- Take care of yourself – Is the problem your marriage or is it you? Are you sleeping, eating well, exercising, meditating, journaling, etc. How are your self-care habits? It’s hard to give to others when your cup is empty. Self-care sounds selfish doesn’t it! Let me go back to the basics I learned in my Senior Life Saving Class. You cannot help someone else if you become a victim yourself. Or more bluntly, you cannot do anyone any good if you are dead! Take care of yourself so you can care for others. While this point doesn’t take the space of others, it does not decrease its weight. Self-care is vital to caring!
- Keep the end game in mind – What do you really want? Since its likely not the title of champion of the NCAA tournament, then what is it? A peaceful home? An intimate relationship – emotionally… physically? A lifelong companion? What is one way you can work towards that today? Former NFL Coach George Allen says, “Try not to do too many things at once. Know what you want, the number one thing today and tomorrow. Persevere and get it done.” Which reminds me of another thought, we can be so focused on what is urgent, we neglect what is important! I read recently that many pastors believe they could spend their whole day reading and responding to email! Since when did an electronic piece of information begin to dominate our days?

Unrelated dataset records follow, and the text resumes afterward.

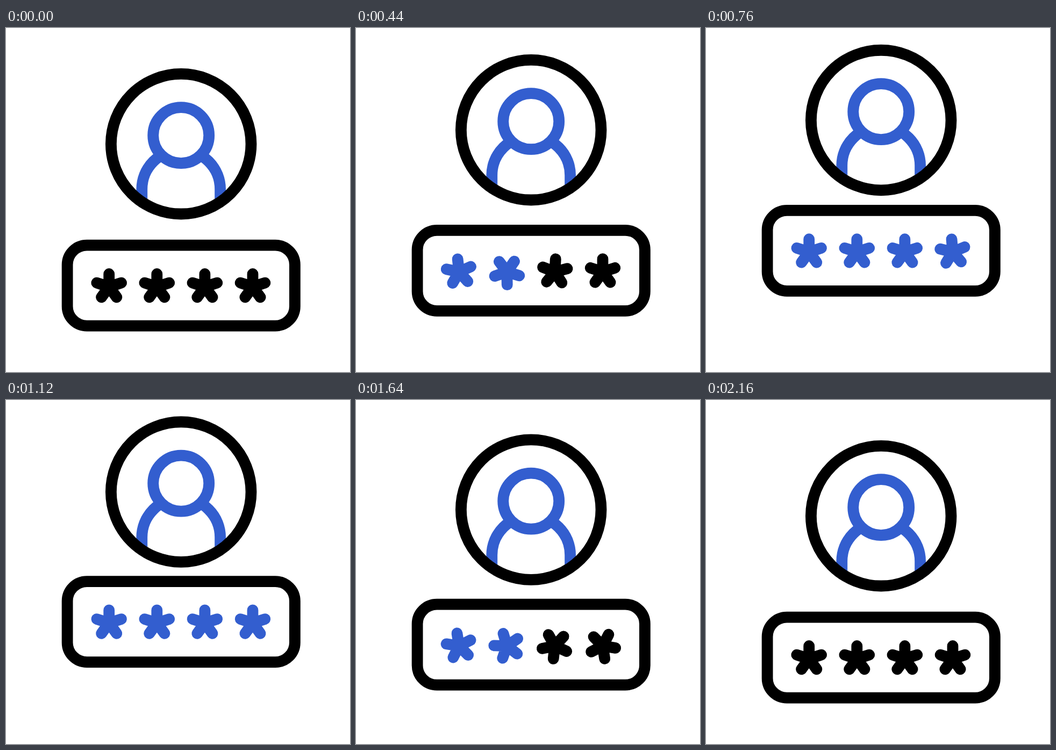
Write an HTML page that moves like this. It is 640 by 640 pixels and loops after 2.48 s.

```html
<!DOCTYPE html>
<html lang="en">
<head>
<meta charset="utf-8">
<title>Login</title>
<style>
  html, body { margin: 0; width: 100%; height: 100%; overflow: hidden; background: #fff; }
  svg { display: block; width: 100%; height: 100%; }
</style>
</head>
<body>
<svg viewBox="0 0 640 640" fill="none" stroke="#000" stroke-width="20.8">
  <g id="user">
    <g stroke="#335ecf">
      <path d="M252.8 323V300a72.9 72.9 0 0 1 145.8 0V323"/>
      <circle cx="325.7" cy="199.7" r="52" fill="#fff"/>
    </g>
    <circle cx="325.7" cy="215.7" r="130.3"/>
  </g>
  <g id="field">
    <rect x="114.1" y="404.1" width="423.3" height="150" rx="36.4"/>
  </g>
</svg>
<script>
const LOOP = 2480, STEP = 40;
const BLUE = '#335ecf';
const user = document.getElementById('user');
const field = document.getElementById('field');

// Progress from start to end along cubic-bezier(x1, 0, x2, 1)
function ease(t, start, end, x1, x2) {
  const x = (t - start) / (end - start);
  if (x <= 0) return 0;
  if (x >= 1) return 1;
  let lo = 0, hi = 1;
  for (let i = 0; i < 24; i++) {
    const s = (lo + hi) / 2, r = 1 - s;
    if (3 * x1 * s * r * r + 3 * x2 * s * s * r + s * s * s < x) lo = s;
    else hi = s;
  }
  return lo * lo * (3 - 2 * lo);
}

const stars = [0, 1, 2, 3].map(i => {
  const star = document.createElementNS('http://www.w3.org/2000/svg', 'path');
  let d = '';
  for (let k = 0; k < 5; k++) {
    const a = k * Math.PI * 0.4;
    d += `M0 0L${24 * Math.sin(a)} ${-24 * Math.cos(a)}`;
  }
  star.setAttribute('d', d);
  star.setAttribute('stroke-linecap', 'round');
  field.append(star);
  return star;
});

function shift(el, y) {
  el.setAttribute('transform', `translate(0 ${y})`);
}

function draw(t) {
  shift(user, -44.7 * (ease(t, 80, 880, 0.66, 0.15) - ease(t, 1080, 2160, 0.6, 0.2)));
  shift(field, -66.6 * (ease(t, 80, 920, 0.62, 0.26) - ease(t, 1080, 2160, 0.655, 0.27)));
  stars.forEach((star, i) => {
    const on = 148 + 102 * i;
    const off = 1337 + 39 * (3 - i);
    const up = ease(t, on, on + 432, 0.65, 0.2);
    const down = ease(t, off, off + 630, 0.65, 0.2);
    star.setAttribute('transform', `translate(${191.7 + 89.1 * i} 481.5) rotate(${72 * (up - down)})`);
    star.setAttribute('stroke', up > 0.4 && down < 0.4 ? BLUE : '#000');
  });
}

const begin = performance.now();
function tick() {
  const t = (performance.now() - begin) % LOOP;
  draw(Math.floor(t / STEP) * STEP);
  requestAnimationFrame(tick);
}
tick();
</script>
</body>
</html>
```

When I was visiting with someone in my study and the phone rang, even my cell phone (Unless it was my wife) I would ignore it! It is amazing the looks I would get when I did not immediately answer the phone. Let me ask you, what is more important, the person in front of you or the one on the phone! Focus on the end game, focus on what is important not what is urgent.
- Find a good coach/marriage mentor/counselor – Some things are bigger than we are. Getting help is the smart option. A good coach helps you do what you don’t want to do, so you can do what you want to do. This last one may seem a little self-serving as I am a marriage counselor. But even I need some outside perspective once in a while, we all do. Why do you think the greatest athletes have coaches and trainers? They understand the importance of someone watching them and helping them to be better.
I have to own the reality that this blog is filled with sports metaphors, maybe you liked that, maybe you didn’t. But keep in mind the number one on this list. You are on the same team. When you and your spouse stood up and said “I Do” the solo performance was done, you had joined a team and picked up a team mate. If you focus on winning together, you may not wind up with a Hall of Fame marriage, but I can promise you it will be better than finishing that duet ahead of your spouse.